United States v. Le Baron (71 U.S. 642)/Opinion of the Court
It was decided, when this case was in this court before, that the bond, which is the foundation of the suit, was obligatory from the time of its acceptance by the Postmaster-General, and not from its date; and also that the term of office of Beers commenced, under his appointment, by and with the advice and consent of the Senate, on the day of that acceptance.
The case having been remitted to the Circuit Court for a new trial, that court directed a verdict for the defendant, on the ground that there was a variance between the bond offered in evidence and the one set out in the pleadings. The variance is supposed to have reference to the time the bond took effect. It is claimed that the bond is described as being dated and taking effect on the 1st day of July, 1850, whereas the evidence showed, that while it bore that date on its face, it was not approved by the Postmaster-General until the fifteenth day of that month, and, therefore, under the decision in 19th Howard, did not become the bond of defendant until the last-mentioned date.

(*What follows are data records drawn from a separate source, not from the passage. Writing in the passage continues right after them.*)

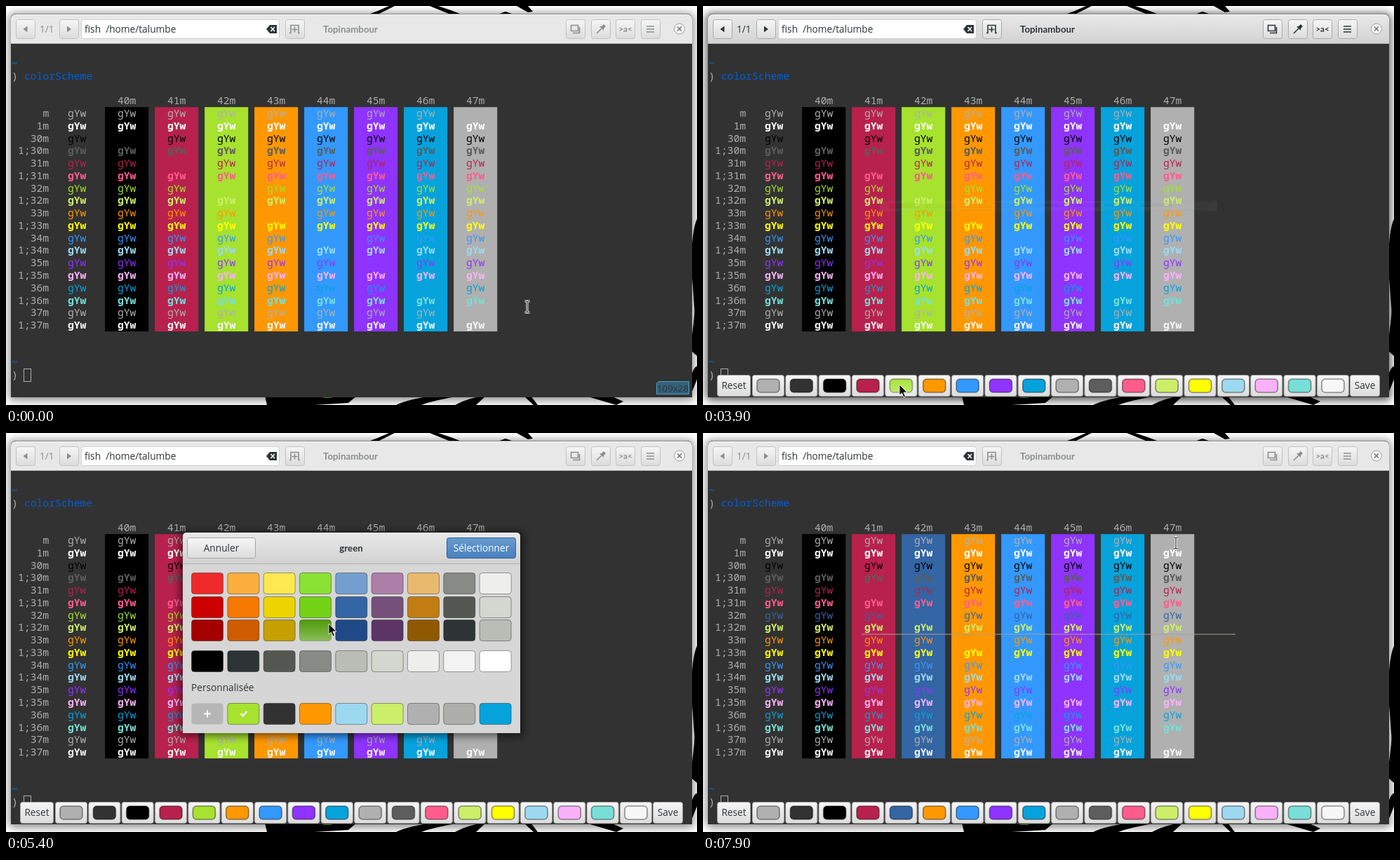
Animation, 985 px wide and 569 px high, one loop 8000 ms. Source, as an HTML page:

```html
<!DOCTYPE html>
<html lang="fr">
<head>
<meta charset="utf-8">
<title>Topinambour</title>
<style>
  html, body { margin: 0; width: 100%; height: 100%; overflow: hidden; background: #fff; }
  svg { display: block; width: 985px; height: 569px; --ink: #2e3436; --edge: #a9aba9; --green: #a6e22e; }
  svg.backdrop { --ink: #8b8e8f; --edge: #bfc1bf; }
  text { font: 13.7px "Open Sans", "Noto Sans", sans-serif; fill: #2e3436; }
  .mono { font: 300 14.79px "Noto Sans Mono", "DejaVu Sans Mono", monospace; fill: #aeaeae; }
  .bold { font-weight: 700; }
  .title { font: 700 13.3px Lato, "Open Sans", sans-serif; }
  .ink { fill: var(--ink); }
  .line { fill: none; stroke: var(--ink); stroke-width: 1.6; }
  .soft { filter: blur(6px); }
</style>
</head>
<body>
<script>
const LOOP = 8000;
const CELL_W = 8.875, CELL_H = 17.77, LEFT = 8, TABLE_TOP = 144.2;
const BLUE = '#3465a4', GREY = '#b0b0b0';
const normal = ['#000', '#b8214d', 'var(--green)', '#ff9800', '#3399ff', '#8f33ff', '#06a2dc', GREY];
const bright = ['#5d5d5d', '#ff5c8d', '#cdee69', '#ffff00', '#9cd9f0', '#fbb1f9', '#77dfd8', '#f7f7f7'];

function el(parent, tag, attrs = {}, content = '') {
  const node = document.createElementNS('http://www.w3.org/2000/svg', tag);
  for (const [key, value] of Object.entries(attrs)) {
    if (key === 'fill' || key === 'stroke') node.style[key] = value;
    else node.setAttribute(key, value);
  }
  if (content) node.textContent = content;
  parent.append(node);
  return node;
}
const group = parent => el(parent, 'g');
const rect = (parent, x, y, width, height, fill, more = {}) =>
  el(parent, 'rect', { x, y, width, height, fill, ...more });
const path = (parent, d, more = {}) => el(parent, 'path', { d, ...more });
const text = (parent, x, y, content, more = {}) => el(parent, 'text', { x, y, ...more }, content);
const show = (node, on) => { node.style.display = on ? '' : 'none'; };

const svg = el(document.body, 'svg', { viewBox: '0 0 985 569' });
const defs = el(svg, 'defs');
function gradient(id, top, bottom) {
  const g = el(defs, 'linearGradient', { id, x2: 0, y2: 1 });
  el(g, 'stop', { offset: 0, 'stop-color': top });
  el(g, 'stop', { offset: 1, 'stop-color': bottom });
}
gradient('bar', '#e9e9e9', '#d2d2d2');
gradient('button', '#f6f6f6', '#dcdcdc');
gradient('suggest', '#659bd0', '#4a80bd');
gradient('glow', 'rgba(255,255,255,0)', 'rgba(255,255,255,.35)');

function button(parent, x, y, w, h, fill = 'url(#button)', stroke = 'var(--edge)') {
  return rect(parent, x + .5, y + .5, w - 1, h - 1, fill, { stroke, rx: 3 });
}

// Wallpaper
rect(svg, 0, 0, 985, 569, '#fff');
path(svg, 'M514 13L530 7L546 0H554L536 9L528 13Z M604 0H616L634 6L652 13H636Z M698 13L712 8L724 12Z M728 0H744L751 8L744 9Z');
path(svg, 'M986 302C978 315 975 360 979 400L981 428C983 445 976 470 977 492L986 500Z M977 526Q982 512 986 514V530L977 552Z');
path(svg, 'M369 556H500L488 566L440 569H372Z M556 569Q575 560 610 556H648Q610 562 592 569Z M640 569Q660 558 684 556L670 569Z M738 556H748L758 569H752Z M826 556H862L880 564L870 569Z');
rect(svg, 452, 557, 12, 2, '#58b82c');

// Window
const shadow = rect(svg, 4, 10, 977, 553, '#000', { rx: 8, class: 'soft' });
path(svg, 'M7 558V19Q7 11 15 11H970Q978 11 978 19V558Z', { fill: '#323232' });
const headerBar = path(svg, 'M7 54V19Q7 11.500 15 11.500H970Q978 11.500 978 19V54Z');
rect(svg, 7, 53, 971, 1, '#b4b4b4');
rect(svg, 14, 12, 957, 1, '#fff', { opacity: .7 });

for (const x of [14, 76, 398, 798, 834, 869, 905]) button(svg, x, 19, 28, 28);
path(svg, 'M30.500 28.500V37.500L24.500 33Z M87 28.500V37.500L93 33Z', { class: 'ink' });
text(svg, 48, 37.5, '1/1', { class: 'ink' });
button(svg, 107, 19, 283, 28, '#fff', '#cfcfcf');
text(svg, 112, 37.5, 'fish\u00a0\u00a0/home/talumbe');
path(svg, 'M371 33L376 27H386V39H376Z', { fill: '#2e3436' });
path(svg, 'M377.500 30L383 36M383 30L377.500 36', { stroke: '#fff', 'stroke-width': 1.5 });
path(svg, 'M404 38.500H406V27.500H417V38.500H419M411.500 29.500V37.500M407.500 33.500H415.500', { class: 'line' });
text(svg, 452, 37.5, 'Topinambour', { class: 'title ink' });
path(svg, 'M805.500 27.500H815.500V35.500H805.500ZM817.500 30V38.500H808', { class: 'line' });
path(svg, 'M842 39L849 32', { class: 'line', 'stroke-width': 3 });
path(svg, 'M846 29L849 29L852 26L855 29L852 32L852 35Z', { class: 'ink' });
text(svg, 883, 37, '>a<', { class: 'title ink', 'text-anchor': 'middle', style: 'font-size:11.5px' });
path(svg, 'M913 29H924M913 33H924M913 37H924', { class: 'line', 'stroke-width': 2 });
el(svg, 'circle', { cx: 960, cy: 32.5, r: 7.5, fill: '#f3f3f3', stroke: '#a0a0a0' });
path(svg, 'M957 29.500L963 35.500M963 29.500L957 35.500', { stroke: '#777', 'stroke-width': 1.6 });

// Terminal
const rowTop = row => TABLE_TOP + row * CELL_H;
function print(col, row, content, fill, bold) {
  text(svg, LEFT + col * CELL_W, rowTop(row) + 13.8, content,
    { class: bold ? 'mono bold' : 'mono', ...(fill && { fill }) });
}
for (const row of [-4, 20]) {
  print(0, row, '~', '#0a70dc');
  print(0, row + 1, ')');
}
print(2, -3, 'colorScheme', '#005fd7');

const styles = [['m', GREY, false], ['1m', '#fff', true]];
normal.forEach((color, i) => styles.push([`3${i}m`, color, false], [`1;3${i}m`, bright[i], true]));
normal.forEach((color, i) => {
  const col = 15 + i * 8;
  rect(svg, LEFT + col * CELL_W, TABLE_TOP, 7 * CELL_W, 18 * CELL_H, color);
  print(col + 2, -1, `4${i}m`);
});
styles.forEach(([label, color, bold], row) => {
  print(6 - label.length, row, label);
  print(9, row, 'gYw', color, bold);
  normal.forEach((back, i) => {
    if (back !== color) print(17 + i * 8, row, 'gYw', color, bold);
  });
});

const block = rect(svg, 26, 518, 9, 18, '#aeaeae');
const hollow = rect(svg, 25.5, 517.5, 10, 18, 'none', { stroke: '#aeaeae' });

const sizeTag = group(svg);
path(sizeTag, 'M930 535.500H973.500V553.500H927.500V538Z', { fill: '#35617a', stroke: '#4a9dbf' });
text(sizeTag, 928, 549.5, '109x28', { fill: '#20282c', style: 'font-size:13.3px' });

// Colour toolbar
const hoverables = [];
function hoverable(parent, x, y, w, h, kind) {
  hoverables.push({ x, y, w, h, kind, node: rect(parent, x, y, w, h, 'url(#glow)', { rx: 4 }) });
}
const toolbar = group(svg);
button(toolbar, 20, 526, 48, 31, undefined, '#a5a5a5');
text(toolbar, 44, 546, 'Reset', { 'text-anchor': 'middle' });
[GREY, '#323232', ...normal, ...bright].forEach((color, i) => {
  const x = 70 + i * 47.35;
  button(toolbar, x, 526, 46, 31, undefined, '#a5a5a5');
  rect(toolbar, x + 7, 532, 32, 19, color, { rx: 5 });
  rect(toolbar, x + 7, 532, 32, 19, 'none', { rx: 5, stroke: 'rgba(0,0,0,.42)', 'stroke-width': 1.6 });
  hoverable(toolbar, x, 527, 46, 29, 'bar');
});
button(toolbar, 922, 526, 43, 31, undefined, '#a5a5a5');
text(toolbar, 943.5, 546, 'Save', { 'text-anchor': 'middle' });

// Colour dialog
const dialog = group(svg);
rect(dialog, 248, 141, 489, 291, '#000', { class: 'soft', opacity: .55 });
path(dialog, 'M252 428V148Q252 142 258 142H727Q733 142 733 148V428Z', { fill: '#d6d6d6' });
path(dialog, 'M252 186V148Q252 142 258 142H727Q733 142 733 148V186Z', { fill: 'url(#bar)' });
rect(dialog, 252, 186, 481, 1, '#b3b3b3');
button(dialog, 258, 149, 98, 30, undefined, '#a5a5a5');
text(dialog, 307, 169, 'Annuler', { 'text-anchor': 'middle' });
text(dialog, 492, 169, 'green', { class: 'title', 'text-anchor': 'middle' });
button(dialog, 628, 149, 99, 30, 'url(#suggest)', '#2f5f96');
text(dialog, 677.5, 169, 'Sélectionner', { 'text-anchor': 'middle', fill: '#fff' });
text(dialog, 264, 367.5, 'Personnalisée');

const swatchRows = [
  [199, 'ef2929 fcaf3e fce94f 8ae234 729fcf ad7fa8 e9b96e 888a85 eeeeec'],
  [233, 'cc0000 f57900 edd400 73d216 3465a4 75507b c17d11 555753 d3d7cf'],
  [266, 'a40000 ce5c00 c4a000 4e9a06 204a87 5c3566 8f5902 2e3436 babdb6'],
  [310, '000000 2e3436 555753 888a85 babdb6 d3d7cf eeeeec f3f3f3 ffffff'],
  [385, 'b6b6b6 a6e22e 323232 ff9800 9cd9f0 cdee69 b0b0b0 aeaeab 06a2dc'],
];
for (const [y, colors] of swatchRows) {
  colors.split(' ').forEach((color, i) => {
    const x = 264 + i * 51.33, plain = y === 385 && i === 0;
    rect(dialog, x + .5, y + .5, 45, 30, '#' + color,
      { rx: 4, stroke: plain ? 'none' : 'rgba(0,0,0,.36)' });
    hoverable(dialog, x, y, 46, 31, 'dialog');
  });
}
path(dialog, 'M287 395.500V405.500M282 400.500H292', { stroke: '#fff', 'stroke-width': 2 });
const check = (x, y) => path(dialog, `M${x - 4.5} ${y}L${x - 1.5} ${y + 3.5}L${x + 4.5} ${y - 3}`,
  { fill: 'none', stroke: '#fff', 'stroke-width': 2.4 });
const customCheck = check(339, 400), blueCheck = check(492.5, 248);
const closingLine = rect(svg, 226, 286.5, 533, 1, '#a89f98');

// Pointer
const ibeam = group(svg);
const beamShape = 'M-3.500 -8H-1L0 -7L1 -8H3.500M0 -7V7M-3.500 8H-1L0 7L1 8H3.500';
path(ibeam, beamShape, { fill: 'none', stroke: '#fff', 'stroke-width': 3 });
path(ibeam, beamShape, { fill: 'none', stroke: '#111', 'stroke-width': 1 });
const arrow = path(svg, 'M0 0V15L3.500 12L6 18L8.500 17L6 11H11Z',
  { fill: '#111', stroke: '#fff', 'stroke-width': .8 });

// Steps: time, then values held until the next row
const pointerSteps = [
  [0, 743, 429], [500, 745, 430], [600, 748, 430], [700, 750, 429],
  [2500, 735, 435], [2600, 682, 452], [2700, 603, 475], [2800, 512, 496], [2900, 429, 510],
  [3000, 385, 517], [3100, 352, 524], [3200, 334, 533], [3300, 326, 539],
  [3400, 312, 541], [3500, 292, 542], [3600, 280, 540],
  [4300, 284, 530], [4400, 300, 511], [4500, 322, 489], [4600, 342, 468], [4700, 353, 455],
  [4800, 359, 444], [4900, 369, 424], [5000, 386, 394], [5100, 409, 350], [5200, 432, 315],
  [5300, 452, 288], [5400, 460, 272], [5600, 478, 267], [5700, 488, 262],
  [5900, 489, 258], [6000, 491, 250], [6100, 493, 242], [6200, 495, 235], [6400, 494, 239],
  [6800, 505, 233], [6900, 545, 215], [7000, 600, 193], [7100, 645, 175], [7200, 668, 163], [7300, 674, 157],
];
const dialogSteps = [[0, 0], [3900, .05], [4000, .36], [4100, .675], [4200, 1], [7700, .68], [7800, .34], [7900, 0]];
const cursorSteps = [[0, 'hollow'], [600, 'block'], [1300, ''], [1800, 'block'], [3500, ''], [3900, 'hollow']];
const at = (steps, t) => steps.findLast(step => t >= step[0]).slice(1);
const between = (t, from, to) => t >= from && t < to;

function draw(t) {
  const focused = between(t, 1300, 4500);
  svg.classList.toggle('backdrop', !focused);
  headerBar.style.fill = focused ? 'url(#bar)' : '#e8e8e8';
  shadow.setAttribute('opacity', focused ? .62 : .42);
  svg.style.setProperty('--green', t >= 7700 ? BLUE : '#a6e22e');

  const [cursor] = at(cursorSteps, t);
  show(block, cursor === 'block');
  show(hollow, cursor === 'hollow');
  show(sizeTag, t < 500 || between(t, 1300, 1800));
  show(toolbar, t >= 1800);

  const [scale] = at(dialogSteps, t);
  show(dialog, scale > 0);
  dialog.setAttribute('opacity', scale);
  dialog.setAttribute('transform', `translate(0 ${285.5 * (1 - scale)}) scale(1 ${scale})`);
  show(customCheck, t < 6700);
  show(blueCheck, t >= 6700);
  show(closingLine, t >= 7900);

  const pointer = at(pointerSteps, t), [x, y] = pointer;
  const inDialog = between(t, 4200, 7700) && x > 252 && x < 733 && y > 142 && y < 428;
  const isArrow = inDialog || y > 526;
  show(arrow, isArrow);
  show(ibeam, !isArrow);
  (isArrow ? arrow : ibeam).setAttribute('transform', `translate(${x} ${y})`);

  // The toolbar keeps its highlight for a moment after the dialog opens
  const barPointer = between(t, 4200, 4800) ? at(pointerSteps, 4200) : pointer;
  for (const h of hoverables) {
    const [px, py] = h.kind === 'bar' ? barPointer : pointer;
    show(h.node, px >= h.x && px < h.x + h.w && py >= h.y && py < h.y + h.h);
  }
}

const start = performance.now();
function tick() {
  draw((performance.now() - start) % LOOP);
  requestAnimationFrame(tick);
}
tick();
</script>
</body>
</html>
```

Upon an examination of the declaration, it will be seen that the plaintiff declares on the bond, according to its legal effect, namely, that on July 1st, 1850, the defendant, by his certain writing obligatory, acknowledged himself indebted to the plaintiff in the sum of $20,000. This manner of declaring gives no date to the bond, and merely gives the time when defendant became bound by it to the plaintiff. The rule that allegations of time, quantity, value, &c., need not be proved with precision, but that a very large departure from the time, quantity, &c., alleged, is allowable, is so well understood, and is so much a matter of every-day practice, that no citation of authority to sustain it is necessary. An indictment charging a prisoner with murder on the first day of July would be sustained by proving a murder committed on the fifteenth of that month. How much more reasonable that a contract alleged to have been made on the first, may be supported by evidence of the same contract made on the fifteenth of the month?
But it is also a rule of evidence that when words used in a declaration are descriptive of the instrument declared on, it must, when offered in evidence, conform strictly to that description; and we concede that if it is alleged as part of the description of such an instrument that it bears such a date, or is dated of such a day, that no instrument will be admissible which does not bear that date.
It is said by counsel that this declaration gives such a description of the date of the bond. A careful examination of it, however, shows no attempt at such description, and merely the usual necessary allegation of the time when the contract was made. If, however, counsel are correct in their construction of the declaration, still there is no variance, because the bond read in evidence actually bears the date which it is claimed that the declaration ascribes to it, and it therefore conforms to the supposed description.
It is no variance, however, from the substance of the issue to show that, though dated the first of July, it took effect only on the fifteenth, because, as we have already shown the precise time when the contract became obligatory need not be proved on trial.
The attempt to show that, by the pleadings subsequent to the declaration, it became necessary to prove that the contract became obligatory on the very day alleged, is equally unsuccessful.
The defendant, by his third plea, alleges that from July 1st to September 30th his principal was deputy postmaster, under an appointment not confirmed by the Senate, and that the bond sued on was applicable to this appointment and to this period alone, and that during that time no default or breach of its condition occurred. The replication is, that on the day of the date of the bond, and from thenceforward for four years, Beers, the deputy postmaster, held under the appointment confirmed by the Senate, and that the bond covered his transactions during that time. To this defendant rejoined that Beers was not postmaster under the appointment set forth in the replication, but under the first-a Presidential appointment-and that the bond covered only the time mentioned in the plea.
As it was proved on the trial that the bond was accepted on the 15th July, 1850, it follows, under the former decision of this court, that from that time forth the bond covered his liability, and that it was under the last appointment. The plea of the defendant fails, therefore, except as to the time between the first and fifteenth of July. It is not perceived how the precise day when the bond took effect is material otherwise than this, and the court, by refusing to permit any breach to be proved within those fifteen days, would have fully protected the defendant.
All these pleas have relation to the legal effect of the bond, and none of them describe a bond different from the one offered in evidence. After the day had been fixed by proof at which the contract became binding, it was material that no breach should be proved before that time; but the proof which fixed that date was no variance from any pleading of the plaintiff, nor from the substance of any issue made in the case.
As these principles require a reversal of the case, it is not deemed necessary to notice the other exceptions which are unimportant, and may not arise on a new trial.